* **ACTIVITY**:
Check every line of the data below for the string "mast", and copy the ones that hold it.
----------------------------------------
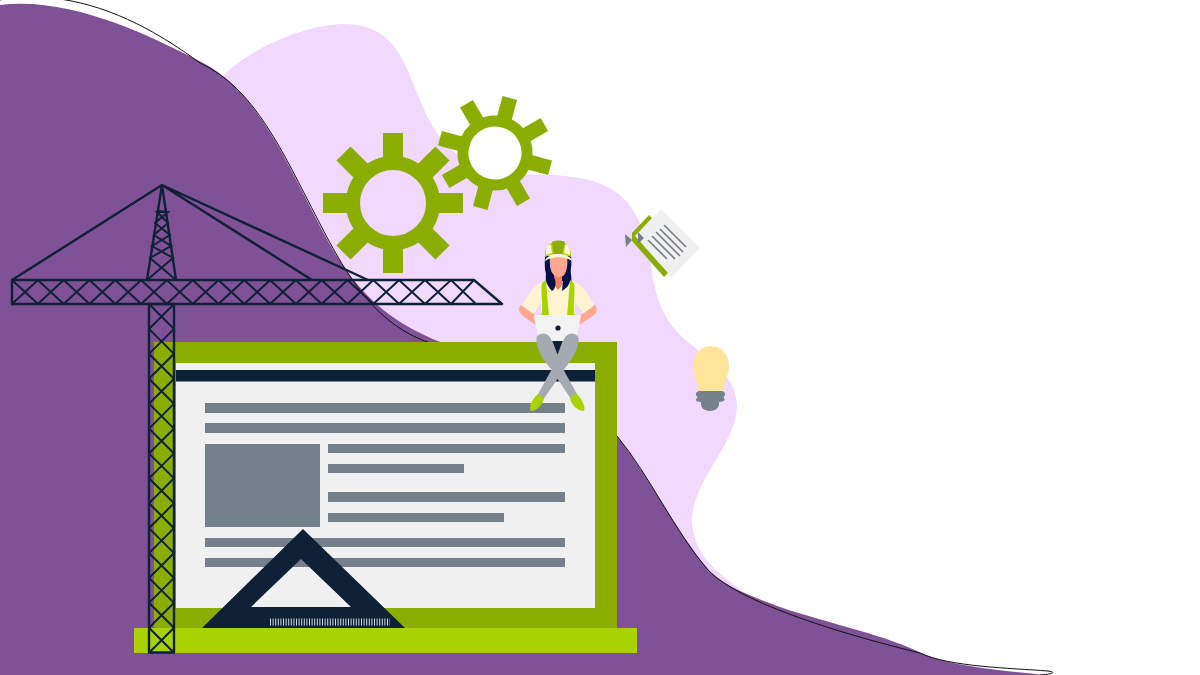
<!DOCTYPE html>
<html lang="en">
<head>
<meta charset="utf-8">
<title>Website under construction</title>
<style>
:root {
  --purple: #7f5196;
  --lilac: #f0d8ff;
  --green: #8aad00;
  --lime: #a9d300;
  --navy: #0f2137;
  --slate: #75808b;
  --paper: #f0f0f0;
  --skin: #ffa78f;
  --skin-shade: #f57c5f;
  --cream: #fff3d2;
  --hair: #00104f;
  --trousers: #a5aab1;
  --bulb: #ffe59a;
}
html, body { margin: 0; background: #fff; overflow: hidden; }
.scene { display: block; width: 1200px; height: 675px; }
.purple { fill: var(--purple); }
.lilac { fill: var(--lilac); }
.green { fill: var(--green); }
.lime { fill: var(--lime); }
.navy { fill: var(--navy); }
.slate { fill: var(--slate); }
.paper { fill: var(--paper); }
.skin { fill: var(--skin); }
.cream { fill: var(--cream); }
.hair { fill: var(--hair); }
.trousers { fill: var(--trousers); }
.bulb { fill: var(--bulb); }
.contour { fill: none; stroke: #111; stroke-width: 1; }
.ring { fill: none; stroke: var(--green); }
.steel { fill: none; stroke: var(--navy); stroke-width: 2.4; stroke-linejoin: round; }
.brace { fill: none; stroke: var(--navy); stroke-width: 2; }
.note-lines { stroke: var(--slate); stroke-width: 1.7; }
.ruler-marks { stroke: #cfd4da; stroke-width: 1; stroke-dasharray: 1 1.6; }
</style>
</head>
<body>
<svg class="scene" viewBox="0 0 1200 675" role="img" aria-label="Engineer with a laptop sitting on a web page that a crane is building">
  <defs>
    <g id="big-teeth">
      <rect x="-10" y="-70" width="20" height="28"/>
      <rect x="-10" y="42" width="20" height="28"/>
      <rect x="-70" y="-10" width="28" height="20"/>
      <rect x="42" y="-10" width="28" height="20"/>
    </g>
    <g id="small-teeth">
      <rect x="-7.5" y="-57" width="15" height="24"/>
      <rect x="-7.5" y="33" width="15" height="24"/>
      <rect x="-57" y="-7.5" width="24" height="15"/>
      <rect x="33" y="-7.5" width="24" height="15"/>
    </g>
    <path id="mast-cross" class="brace" d="M149 304L174 329M174 304L149 329"/>
    <path id="jib-cross" class="brace" d="M12 280L38 304M12 304L38 280"/>
    <g id="mast-run">
      <use href="#mast-cross"/>
      <use href="#mast-cross" y="24.9"/>
      <use href="#mast-cross" y="49.8"/>
      <use href="#mast-cross" y="74.7"/>
      <use href="#mast-cross" y="99.6"/>
      <use href="#mast-cross" y="124.5"/>
      <use href="#mast-cross" y="149.4"/>
    </g>
    <g id="jib-run">
      <use href="#jib-cross"/>
      <use href="#jib-cross" x="25.8"/>
      <use href="#jib-cross" x="51.6"/>
      <use href="#jib-cross" x="77.4"/>
    </g>
  </defs>

  <g id="background">
    <path class="lilac" d="M215 86C235 55 300 25 343 24C412 24 405 90 440 137C475 183 530 172 565 176C620 181 640 205 650 260C656 300 662 320 688 342C712 362 737 376 737 408C734 448 692 480 692 522C694 552 712 570 742 590L600 560L380 330Z"/>
    <path class="purple" d="M0 5C70 -3 145 33 205 64C258 93 288 165 322 230C352 288 385 321 443 343L617 436C650 478 675 530 707 568C722 585 745 594 780 607C830 624 890 636 925 655C960 668 1010 671 1045 675H0Z"/>
    <path class="contour" d="M0 0C8 -2 30 -4 60 -1C115 7 162 35 200 63C255 88 283 153 318 220C350 283 378 325 430 343M617 436C650 476 675 532 708 570C740 604 850 636 920 653C950 667 1010 668 1048 671C1056 672 1054 674 1040 675"/>
  </g>

  <g id="large-gear" class="green" transform="translate(393 203)">
    <circle class="ring" r="40" stroke-width="14"/>
    <use href="#big-teeth"/>
    <use href="#big-teeth" transform="rotate(45)"/>
  </g>
  <g id="small-gear" class="green" transform="translate(495 153) rotate(15)">
    <circle r="27" fill="#fff"/>
    <circle class="ring" r="32" stroke-width="11"/>
    <use href="#small-teeth"/>
    <use href="#small-teeth" transform="rotate(45)"/>
  </g>

  <g id="notepad">
    <path class="paper" d="M661 209L700 248L671 278L632 239Z"/>
    <path class="green" d="M649 215L652 218L635 236L668 273L664 277L632 241V233Z"/>
    <path class="slate" d="M625 234L632 240L626 247ZM638 232L644 238L638 244Z"/>
    <path class="note-lines" d="M664 225L686 247M660 229L683 252M656 232L680 256M652 236L675 259M648 240L667 259"/>
  </g>

  <g id="light-bulb">
    <path class="bulb" d="M711 346C722 346 729 355 729 366C729 376 724 381 723 391H699C698 381 693 376 693 366C693 355 700 346 711 346Z"/>
    <path class="slate" d="M699 391H722C726 392 726 396 723 397C726 399 725 402 719 402C720 407 716 411 710 411C704 411 700 407 701 402C695 402 695 399 698 397C695 396 695 392 699 391Z"/>
  </g>

  <g id="web-page">
    <rect class="green" x="154" y="342" width="463" height="287"/>
    <rect class="paper" x="176" y="363" width="419" height="245"/>
    <rect class="navy" x="176" y="370" width="419" height="11.5"/>
    <g class="slate">
      <rect x="205" y="403" width="360" height="10"/>
      <rect x="205" y="423" width="360" height="10"/>
      <rect x="205" y="444" width="115" height="83"/>
      <rect x="328" y="444" width="237" height="9"/>
      <rect x="328" y="464" width="136" height="9"/>
      <rect x="328" y="492" width="237" height="10"/>
      <rect x="328" y="513" width="176" height="9"/>
      <rect x="205" y="538" width="360" height="9"/>
      <rect x="205" y="558" width="360" height="9"/>
    </g>
    <rect class="lime" x="134" y="628" width="503" height="25"/>
  </g>

  <g id="set-square">
    <path class="navy" fill-rule="evenodd" d="M303 529L405 628H202ZM301 559L251 607H351Z"/>
    <path class="ruler-marks" stroke-width="7" style="stroke-width:7" d="M270 622H390"/>
  </g>

  <g id="crane">
    <use href="#mast-run"/>
    <use href="#mast-run" y="174.3"/>
    <rect class="steel" x="149" y="304" width="25" height="348.5"/>
    <use href="#jib-run"/>
    <use href="#jib-run" x="103.2"/>
    <use href="#jib-run" x="206.4"/>
    <use href="#jib-run" x="309.6"/>
    <path class="brace" d="M425 304L451 280L476 304M425 280L451 304L474 280"/>
    <path class="steel" d="M12 280H474L502 304H12Z"/>
    <path class="steel" d="M12 280L162 185L312 280M162 185L368 280M162 185L147 280M162 185L176 280"/>
    <path class="brace" d="M147 280L173 258L152 246L170 235L155 223L168 212L158 211M176 280L150 258L171 246L154 235L168 223L157 212H166"/>
  </g>

  <g id="engineer">
    <path class="hair" d="M546 256C543 270 550 274 546 290H570C574 276 568 270 571 256Z"/>
    <path class="cream" d="M546 281C535 282 529 295 521 306L533 314L541 303V318H575V303L584 313L595 306C588 295 583 282 570 281Z"/>
    <path class="skin" d="M521 305C517 310 520 314 526 318L537 326L540 319L532 313ZM595 305C599 310 596 314 590 318L577 326L575 319L584 313Z"/>
    <path class="lime" d="M546 280L549 317H541C544 305 540 292 542 283ZM570 280L567 317H575C572 305 576 292 574 283Z"/>
    <path d="M554 272H562V285L558 290L554 285Z" fill="var(--skin-shade)"/>
    <path class="skin" d="M549 257H568C569 269 566 277 559 277C552 277 549 269 549 257Z"/>
    <path class="hair" d="M545 256H550C549 267 551 274 554 277C557 283 555 290 552 291C547 285 545 282 546 274C544 268 545 262 545 256ZM567 256H571C572 264 571 268 570 274C572 283 567 288 562 291C563 284 562 280 564 276C567 270 568 265 567 256Z"/>
    <path class="cream" d="M545 261C546 252 571 252 572 261C564 256 553 256 545 261Z"/>
    <path class="lime" d="M545 257C543 236 573 236 571 257C564 253 552 253 545 257Z"/>
    <path class="green" d="M552 242C556 240 561 240 565 242L562 254H554Z"/>
    <path class="cream" d="M546 250C547 245 549 244 551 245L552 253L546 255ZM570 250C569 245 567 244 565 245L564 253L570 255Z"/>
    <path class="navy" d="M546 339H570L559 356Z"/>
    <path class="trousers" d="M578 336C574 331 565 333 563 340L553 367L537 396L543 400L565 368C573 358 580 347 578 336Z"/>
    <path class="trousers" d="M537 336C541 331 550 333 552 340L562 367L577 394L571 399L551 369C542 358 535 347 537 336Z"/>
    <path class="lime" d="M538 394L544 398C543 405 536 411 531 411C528 408 532 399 538 394ZM576 393L570 398C571 405 578 411 584 411C586 407 582 399 576 393Z"/>
    <path d="M535 315H580C582 315 580 320 579 325L576 341H539L535 322C534 318 533 315 535 315Z" fill="#f3f3f3"/>
    <path class="trousers" d="M537 337C541 331 550 333 552 342L556 355L548 365C540 355 535 345 537 337ZM578 337C574 331 565 333 563 342L559 355L567 365C575 355 580 345 578 337Z"/>
    <circle class="navy" cx="558" cy="328" r="2.6"/>
  </g>
</svg>
</body>
</html>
----------------------------------------
* **ANSWER**:
    <path id="mast-cross" class="brace" d="M149 304L174 329M174 304L149 329"/>
    <g id="mast-run">
      <use href="#mast-cross"/>
      <use href="#mast-cross" y="24.9"/>
      <use href="#mast-cross" y="49.8"/>
      <use href="#mast-cross" y="74.7"/>
      <use href="#mast-cross" y="99.6"/>
      <use href="#mast-cross" y="124.5"/>
      <use href="#mast-cross" y="149.4"/>
    <use href="#mast-run"/>
    <use href="#mast-run" y="174.3"/>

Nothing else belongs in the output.